» Records supplied
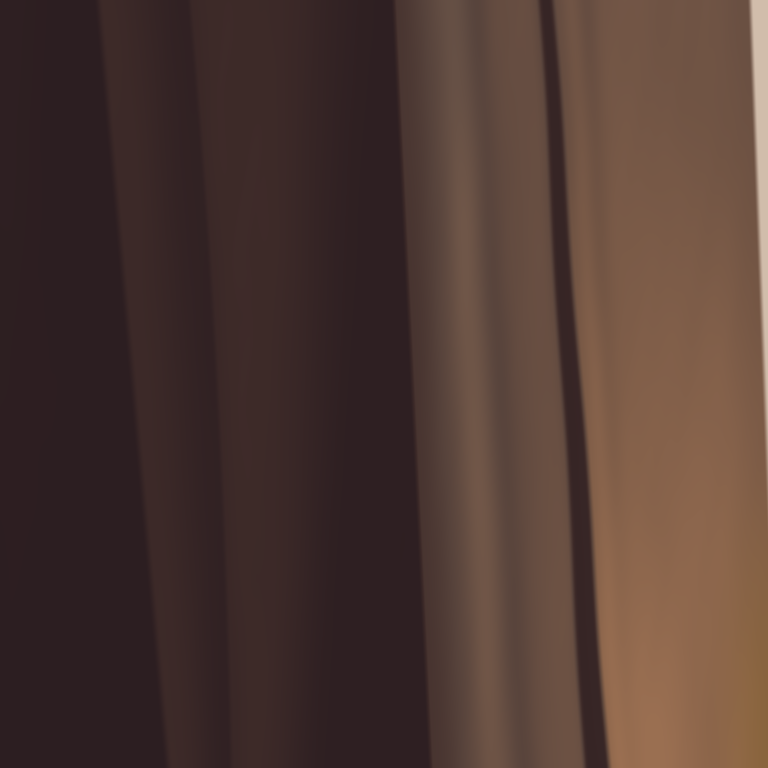
A three.js fragment shader for this texture:

```glsl
// Draped curtain in dim light: dark folds on the left, a lit panel on the right.
// Leaning seam curves split the cloth into strips; each strip has a tone profile
// across its width, and one ramp turns tone into colour. Layered sines add mottling.

#define SEAM_SOFT 0.004
#define CREASE_WIDTH 0.009
#define CREASE_GROWTH 0.007
#define RIDGE_GAIN 0.55
#define DIP_GAIN 0.38
#define MOTTLE_GAIN 0.045
#define SHADOW vec3(0.18, 0.122, 0.132)
#define UMBER vec3(0.24, 0.165, 0.158)
#define TAUPE vec3(0.34, 0.26, 0.23)
#define BROWN vec3(0.44, 0.33, 0.27)
#define TAN vec3(0.54, 0.40, 0.315)
#define DAYLIGHT vec3(0.82, 0.74, 0.67)

varying vec2 vUv;

// Soft bump of height one.
float bump(float x, float center, float width) {
  float d = (x - center) / width;
  return exp(-d * d);
}

// Zero left of a seam, one right of it.
float rightOf(float x, float seam, float softness) {
  return smoothstep(seam - softness, seam + softness, x);
}

// Tone 0 is shadow, tone 4 is lit cloth.
vec3 clothColor(float tone) {
  vec3 color = mix(SHADOW, UMBER, clamp(tone, -0.3, 1.0));
  color = mix(color, TAUPE, clamp(tone - 1.0, 0.0, 1.0));
  color = mix(color, BROWN, clamp(tone - 2.0, 0.0, 1.0));
  return mix(color, TAN, clamp(tone - 3.0, 0.0, 1.5));
}

// Slow streaks that run down the cloth.
float mottle(vec2 p) {
  float sum = 0.0;
  float gain = 1.0;
  for (int i = 0; i < 4; i++) {
    sum += gain * sin(p.x * 31.0 + 1.7 * sin(p.y * 5.0 + p.x * 9.0));
    p = p * 1.8 + vec2(0.37, 0.61);
    gain *= 0.6;
  }
  return sum;
}

void main() {
  float x = vUv.x;
  float t = 1.0 - vUv.y; // distance down from the top

  // Seams, left to right
  float seamA = 0.128 + 0.091 * t;
  float seamB = 0.247 + 0.090 * t - 0.036 * t * t;
  float seamC = 0.513 + 0.048 * t;
  float crease = 0.711 + 0.066 * t + 0.0015 * sin(t * 13.0);
  float hem = 0.977 + 0.037 * t;

  // Position across each strip, from 0 to 1
  float a = (x - seamA) / (seamB - seamA);
  float b = (x - seamB) / (seamC - seamB);
  float c = (x - seamC) / (crease - seamC);
  float d = (x - crease) / (hem - crease);

  // Shaded folds
  float backTone = -0.12 + 0.12 * bump(x, 0.0, 0.05) * (1.0 - t);
  float narrowTone = mix(0.95, 0.2, smoothstep(0.1, 0.95, a));
  float fadeAt = mix(0.65, 0.30, t);
  float fadeHalf = mix(0.30, 0.20, t);
  float wideTone = mix(1.0, 0.0, smoothstep(fadeAt - fadeHalf, fadeAt + fadeHalf, b));
  wideTone -= 0.2 * bump(b, 0.0, 0.06);

  // Half-lit fold with a ridge and a dip
  float foldTone = mix(1.45, 2.45, smoothstep(0.0, 0.36, c));
  foldTone += RIDGE_GAIN * bump(c, 0.38, 0.10) * (0.45 + 0.55 * smoothstep(0.0, 0.3, t));
  foldTone -= DIP_GAIN * bump(c, 0.54 + 0.02 * t, 0.08);
  foldTone += (0.15 + 0.25 * t) * smoothstep(0.6, 0.85, c);
  foldTone -= 0.55 * smoothstep(0.87, 1.0, c);

  // Lit panel, brighter downward
  float panelTone = mix(3.0, 4.05, smoothstep(0.0, 0.9, t));
  panelTone -= 0.5 * (1.0 - smoothstep(0.03, 0.30, d)) * (1.0 - 0.5 * t);
  panelTone += 0.38 * bump(d, 0.12, 0.05);
  panelTone -= 0.25 * bump(d, 0.20, 0.05) * (1.0 - t);
  panelTone += 0.4 * bump(d, 0.28, 0.22) * smoothstep(0.6, 1.0, t);
  panelTone -= 0.25 * smoothstep(0.75, 1.0, d);

  // Stack the strips
  float tone = mix(backTone, narrowTone, rightOf(x, seamA, SEAM_SOFT * 1.5));
  tone = mix(tone, wideTone, rightOf(x, seamB, SEAM_SOFT));
  tone = mix(tone, foldTone, rightOf(x, seamC, SEAM_SOFT));
  tone = mix(tone, panelTone, rightOf(x, crease, SEAM_SOFT));
  float creaseHalf = CREASE_WIDTH + CREASE_GROWTH * t;
  float creaseMask = 1.0 - smoothstep(creaseHalf - 0.006, creaseHalf + 0.005, abs(x - crease));
  tone = mix(tone, 0.45, creaseMask * 0.95);
  tone += MOTTLE_GAIN * mottle(vec2(x, t)) * (0.3 + 0.25 * tone);

  // Cool sheen on the ridge, warm light low on the right
  vec3 color = clothColor(tone);
  float sheen = bump(c, 0.38, 0.14) * rightOf(x, seamC, SEAM_SOFT);
  color += vec3(-0.012, 0.004, 0.012) * sheen * (1.0 - 0.6 * t);
  float glow = rightOf(x, crease, SEAM_SOFT) * (1.0 - creaseMask);
  color += vec3(0.015, 0.0, -0.02) * glow * t;
  color += vec3(-0.005, 0.0, -0.05) * bump(x, 1.0, 0.05) * smoothstep(0.55, 0.95, t);

  // Bright gap beyond the hem
  color = mix(color, DAYLIGHT, rightOf(x, hem, SEAM_SOFT));
  gl_FragColor = vec4(color, 1.0);
}
```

» Your objective
Every line of the listing that holds the string "left" counts once. Give the total alone.

» Answer to the exercise
3